In 2018, in response to the disastrous explosion of the Volcán de Fuego, my friend Lala Palmieri and I organized a relief clinic. We organized donations via GoFundMe, raising about $5000 in just under a week, where we could stock up on all the necessary supplies to offer aid. We also coordinated with contacts in the shelters where people who lost everything had been living already for three weeks. When we arrived at the shelters, the Red Cross and other larger organizations had already left. Who was still there were the Cuban doctors, who greeted us with open arms and flirtatious smiles! In one shelter, a group from some nonprofit, a bunch of loud gringos in vests, came up to me all haughty-like, asking what organization we were with. My response… “none, we are just organized,” she huffed off and continued being loud. At another time, while treating a woman’s painful and open diabetic ulcer on her ankle, an annoying Christian group of men in matching t-shirts with a clown came over and tried posing to take pictures. My Medusa came out then, as I directly and politely told them to have some respect and EFF off. The people we were treating had nothing; many of them were suffering from insomnia, anxiety, and grief due to all they had lost and what little they even had to begin with.
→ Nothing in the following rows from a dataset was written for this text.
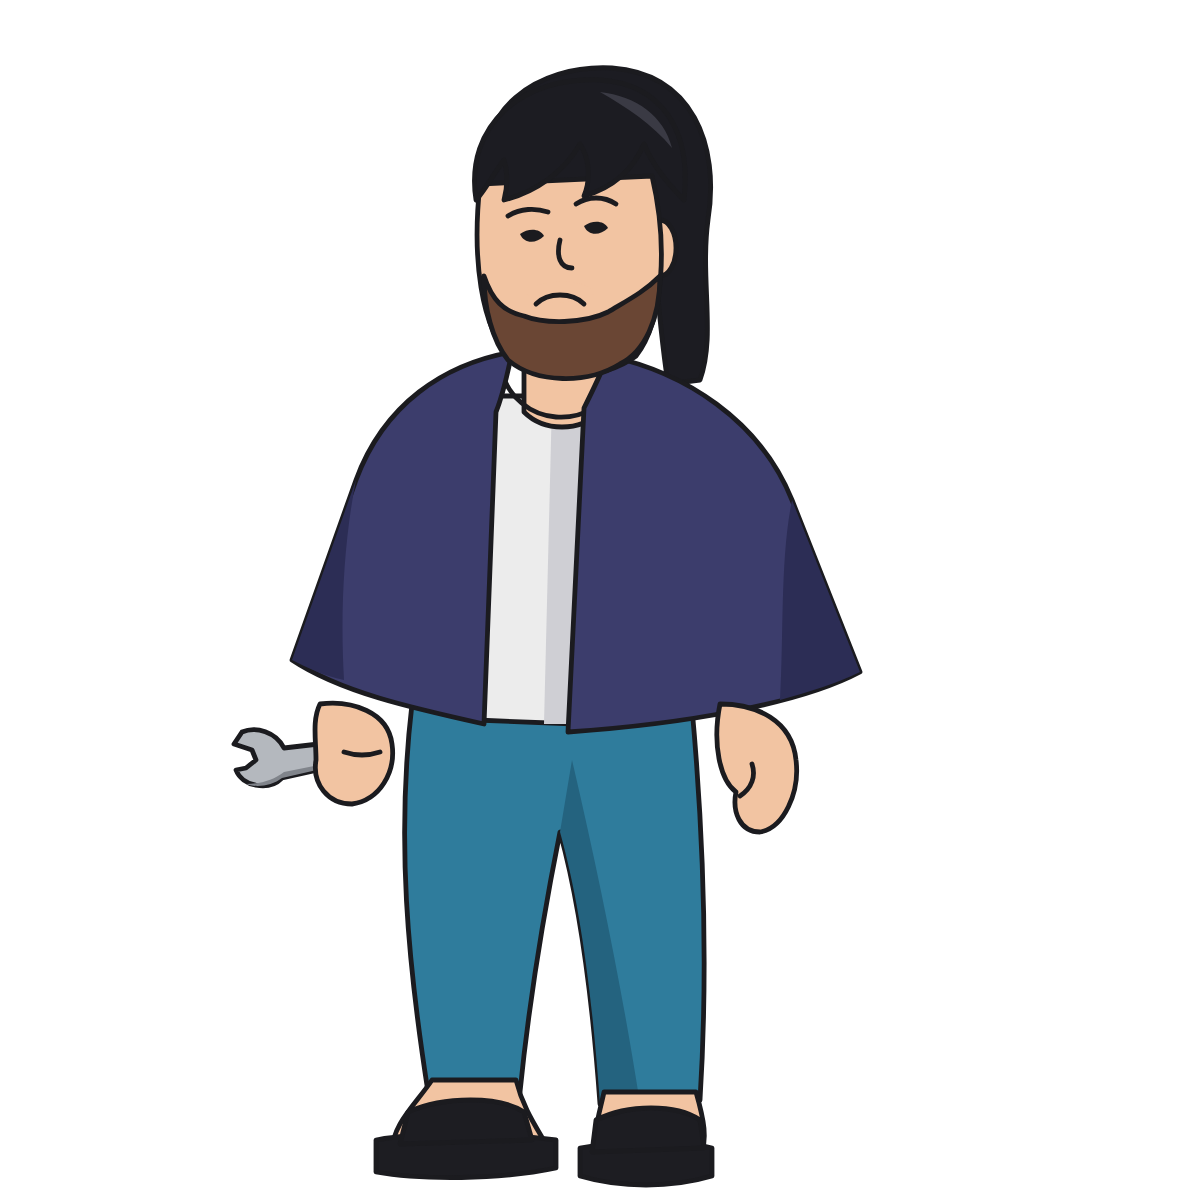
<!DOCTYPE html>
<html lang="en">
<head>
<meta charset="utf-8">
<title>Tired Mechanic</title>
<style>
  :root {
    --paper: #ffffff;
    --ink: #1b1b1f;
    --skin: #f2c4a2;
    --skin-shade: #dea07e;
    --hair: #1c1c22;
    --hair-shine: #3a3a44;
    --beard: #6a4634;
    --cape: #3c3d6c;
    --cape-shade: #2c2d55;
    --shirt: #ececec;
    --shirt-shade: #cfcfd4;
    --pants: #2f7c9c;
    --pants-shade: #24637f;
    --sandal: #1d1d22;
    --wrench: #b4b8be;
    --wrench-shade: #80848b;
  }
  html, body {
    margin: 0;
    width: 1200px;
    height: 1200px;
    overflow: hidden;
    background: var(--paper);
  }
  .stage { display: block; width: 1200px; height: 1200px; }
  .outline { stroke: var(--ink); stroke-width: 2.4; stroke-linejoin: round; stroke-linecap: round; }
  .line { fill: none; stroke: var(--ink); stroke-width: 2.4; stroke-linecap: round; stroke-linejoin: round; }
</style>
</head>
<body>
<svg class="stage" viewBox="0 0 600 600" xmlns="http://www.w3.org/2000/svg" role="img" aria-label="Tired bearded man in a navy cape holding a wrench">
  <g id="hair-back">
    <path class="outline" fill="var(--hair)" d="M244,92 C236,56 268,32 306,34 C346,37 360,72 354,110 C350,140 358,168 350,190 L334,192 C330,166 328,140 326,112 Z"/>
  </g>

  <g id="pants">
    <path class="outline" fill="var(--pants)" d="M206,352 L346,354 C352,420 354,486 350,550 L300,552 C296,496 290,452 280,416 C272,456 264,506 260,546 L214,546 C204,482 198,420 206,352 Z"/>
    <path fill="var(--pants-shade)" d="M300,552 C296,496 290,452 280,416 L286,380 C300,440 312,500 320,552 Z"/>
  </g>

  <g id="feet">
    <path class="outline" fill="var(--skin)" d="M216,540 L258,540 C262,556 270,566 274,574 L196,576 C196,562 208,552 216,540 Z"/>
    <path class="outline" fill="var(--skin)" d="M302,546 L348,546 C352,560 354,570 350,578 L298,580 C296,566 300,556 302,546 Z"/>
  </g>

  <g id="sandals">
    <path class="outline" fill="var(--sandal)" d="M188,570 C210,566 250,566 278,570 L278,584 C250,590 210,590 188,586 Z"/>
    <path class="outline" fill="var(--sandal)" d="M204,556 C222,548 250,548 262,556 L266,570 L200,572 Z"/>
    <path class="outline" fill="var(--sandal)" d="M290,574 C312,570 340,570 356,574 L356,588 C336,594 310,594 290,588 Z"/>
    <path class="outline" fill="var(--sandal)" d="M298,560 C314,552 338,552 350,560 L352,574 L296,576 Z"/>
  </g>

  <g id="shirt">
    <path class="outline" fill="var(--shirt)" d="M244,198 L298,198 L288,362 L238,360 Z"/>
    <path fill="var(--shirt-shade)" d="M276,200 L298,198 L288,362 L272,362 Z"/>
  </g>

  <g id="neck">
    <path class="outline" fill="var(--skin)" d="M262,170 L302,170 L300,206 C290,216 272,216 262,206 Z"/>
    <path class="line" d="M250,184 C258,214 296,218 312,188"/>
  </g>

  <g id="cape">
    <path class="outline" fill="var(--cape)" d="M256,176 C222,182 192,202 178,240 L146,330 C170,346 206,354 242,362 L248,206 C252,196 254,186 256,176 Z"/>
    <path class="outline" fill="var(--cape)" d="M304,178 C342,186 380,210 396,250 L430,336 C400,352 342,362 284,366 L292,204 C296,196 300,188 304,178 Z"/>
    <path fill="var(--cape-shade)" d="M396,250 L430,336 C418,342 404,346 390,350 C392,316 390,280 396,250 Z"/>
    <path fill="var(--cape-shade)" d="M178,240 L146,330 C154,334 162,338 172,340 C170,306 172,270 178,240 Z"/>
  </g>

  <g id="wrench">
    <path class="outline" fill="var(--wrench)" d="M168,371 L142,374 C138,366 128,363 121,366 L117,372 L126,375 L128,380 L123,384 L118,385 C121,393 134,396 141,389 L168,383 Z"/>
    <path fill="var(--wrench-shade)" d="M142,386 L167,381 L167,383 L141,389 C136,393 128,394 123,392 C130,392 137,390 142,386 Z"/>
  </g>

  <g id="hands">
    <path class="outline" fill="var(--skin)" d="M160,352 C176,350 194,356 196,372 C198,386 190,400 176,402 C164,402 156,392 158,380 C158,370 156,360 160,352 Z"/>
    <path class="line" d="M172,376 C178,378 184,378 190,376"/>
    <path class="outline" fill="var(--skin)" d="M360,352 C378,352 396,360 398,380 C400,396 392,414 380,416 C370,416 366,406 368,396 C360,390 356,372 360,352 Z"/>
    <path class="line" d="M370,398 C376,394 378,388 376,382"/>
  </g>

  <g id="head">
    <ellipse class="outline" fill="var(--skin)" cx="330" cy="124" rx="8" ry="14"/>
    <path class="outline" fill="var(--skin)" d="M240,92 C236,128 240,164 256,180 C272,192 302,190 318,178 C332,160 334,122 326,88 Z"/>
    <path class="outline" fill="var(--beard)" d="M242,138 C246,150 252,156 262,158 C272,162 292,162 304,156 C314,150 322,146 330,138 C330,160 322,176 310,182 C294,192 268,192 254,180 C246,170 242,154 242,138 Z"/>
    <path fill="var(--skin)" d="M262,146 C270,140 290,138 298,146 C292,152 270,154 262,146 Z"/>
    <path class="line" d="M268,152 C274,146 286,146 292,152"/>
    <path class="outline" fill="var(--hair)" d="M238,100 C232,62 262,38 300,40 C330,42 346,64 342,100 C334,92 326,82 322,72 C316,86 306,94 292,98 C296,88 294,78 290,72 C282,86 268,96 252,100 C254,92 254,86 252,80 C246,88 242,96 238,100 Z"/>
    <path fill="var(--hair-shine)" d="M300,46 C318,48 332,58 336,74 C326,62 314,54 300,46 Z"/>
    <path class="line" d="M254,108 C260,104 268,104 274,106"/>
    <path class="line" d="M288,102 C294,98 302,98 308,102"/>
    <path fill="var(--ink)" d="M260,117 C264,114 270,114 272,118 C268,122 262,122 260,117 Z"/>
    <path fill="var(--ink)" d="M292,113 C296,110 302,110 304,114 C300,118 294,118 292,113 Z"/>
    <path class="line" d="M280,120 C278,128 280,134 286,134"/>
  </g>
</svg>
</body>
</html>
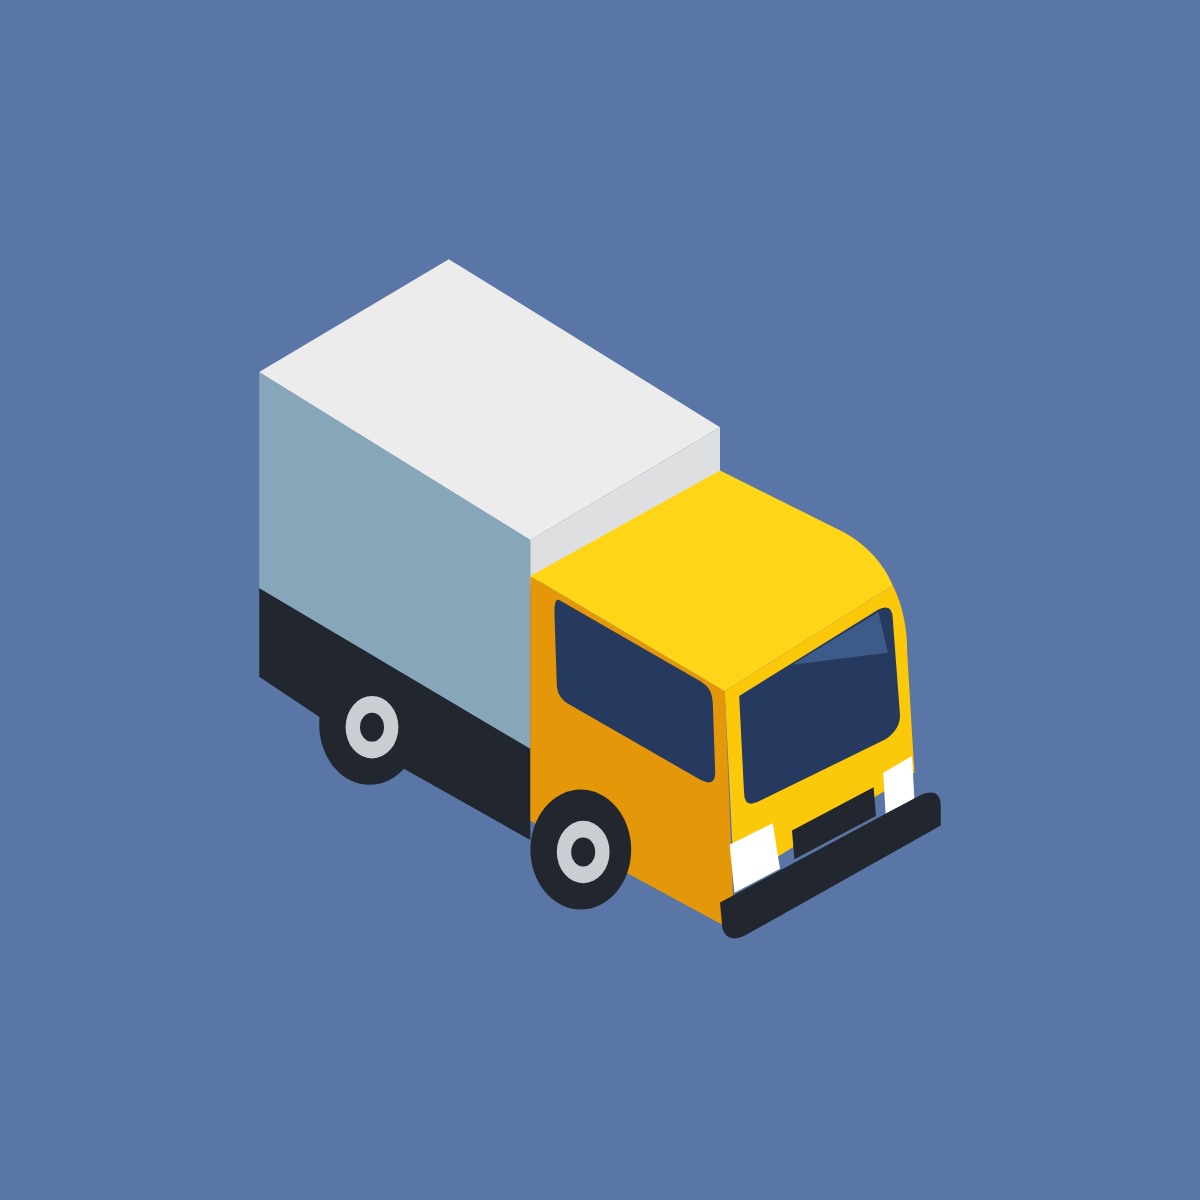
<!DOCTYPE html>
<html lang="en">
<head>
<meta charset="utf-8">
<title>Delivery Truck</title>
<style>
  :root {
    --sky: #5a76a6;
    --box-top: #ececec;
    --box-side: #87a6ba;
    --box-front: #dedfe0;
    --chassis: #22272f;
    --cab-top: #ffd617;
    --cab-side: #e49708;
    --cab-front: #fcc80a;
    --glass: #253a5e;
    --glass-shine: #3d5b88;
    --lamp: #ffffff;
    --tire: #22272f;
    --hub: #c9ced3;
  }
  html, body {
    margin: 0;
    padding: 0;
    width: 1200px;
    height: 1200px;
    overflow: hidden;
    background: var(--sky);
  }
  .artboard {
    display: block;
    width: 1200px;
    height: 1200px;
  }
</style>
</head>
<body>
<svg class="artboard" viewBox="0 0 500 500" role="img" aria-label="Isometric yellow delivery truck with a white cargo box">
  <defs>
    <g id="wheel">
      <ellipse cx="0" cy="0" rx="21" ry="25" fill="var(--tire)"/>
      <ellipse cx="1" cy="1" rx="11" ry="13" fill="var(--hub)"/>
      <ellipse cx="1" cy="1" rx="5" ry="6" fill="var(--tire)"/>
    </g>
  </defs>

  <rect class="background" width="500" height="500" fill="var(--sky)"/>

  <g class="cargo-box">
    <polygon class="chassis" points="108,245 221,312 221,350 150,310 108,282" fill="var(--chassis)"/>
    <polygon class="box-side" points="108,155 221,225 221,312 108,245" fill="var(--box-side)"/>
    <polygon class="box-front" points="221,225 300,178 300,198 221,244" fill="var(--box-front)"/>
    <polygon class="box-top" points="108,155 187,108 300,178 221,225" fill="var(--box-top)"/>
  </g>

  <use class="rear-wheel" href="#wheel" x="154" y="302"/>

  <g class="cab">
    <polygon class="cab-side" points="221,240 302,288 306,388 221,342" fill="var(--cab-side)"/>
    <path class="side-window" d="M233,250 L292,284 Q297,287 297,293 L298,322 Q298,328 292,325 L238,294 Q232,291 232,285 L231,255 Q231,249 233,250 Z" fill="var(--glass)"/>
    <path class="cab-roof" d="M221,240 L300,196 L352,222 Q366,230 372,244 L302,288 Z" fill="var(--cab-top)"/>
    <path class="cab-front" d="M302,288 L372,244 Q378,256 378,272 L381,322 L306,368 Z" fill="var(--cab-front)"/>
    <path class="windshield" d="M308,290 L366,254 Q372,251 372,258 L375,298 Q375,304 369,308 L316,334 Q310,337 310,330 Z" fill="var(--glass)"/>
    <polygon class="windshield-shine" points="330,277 366,255 370,272" fill="var(--glass-shine)"/>
    <polygon class="headlight-left" points="304,352 322,343 325,362 306,372" fill="var(--lamp)"/>
    <polygon class="headlight-right" points="368,322 380,315 381,333 369,339" fill="var(--lamp)"/>
    <polygon class="grille" points="330,346 364,328 365,340 331,358" fill="var(--chassis)"/>
    <path class="bumper" d="M300,376 L384,331 Q392,328 392,336 L392,344 L310,390 Q303,393 301,387 Z" fill="var(--chassis)"/>
  </g>

  <use class="front-wheel" href="#wheel" x="242" y="354"/>
</svg>
</body>
</html>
This was an emotional time, especially seeing how beneficial herbs are to those in need. It reminded me of the disparity even in relief, how people suffering so much loss are given such surface-level attention: a clown, a TV screen with a soccer game, and so very little personalized attention. Many of the patients we saw just wanted to be touched, listened to, and wanted someone to cry with them. They didn’t want the sterile conveyor belt of packaged food and bottled water. That overall experience was critical to the solidification of my value system and perspective that herbalism is one of the most relevant and needed practices of our times.

An herbalist I very much admire is Lorna Mauney-Brodek from the Herbalista Free Clinic. She works with the low-income and houseless population in Atlanta, Georgia, USA, particularly offering foot care. Many people living on the street and with low or no wages do not have access to quality or well-fitting shoes nor socks appropriate to the weather, nor do they have tools or facilities to care for their bodies. These types of community services are deeply humane, gracious, and exemplary of the herbal community. Check out their work here: https://herbalista.org

At pop-up clinics, whether you set up for a street protest, a music festival, a party, or in service to those in need, the limitation will always be funds and time. You have to rely upon the grace of others to buy your medicine and supplies if you don’t have the personal funds to offer. So this is where working as a clinician can support the work as you gain confidence and connections in your community that can help you raise funds to offer free medicine to those in need.

I hope this writing helped a little to clarify your own practice and offer insight into whether or not you want to be a practicing herbalist.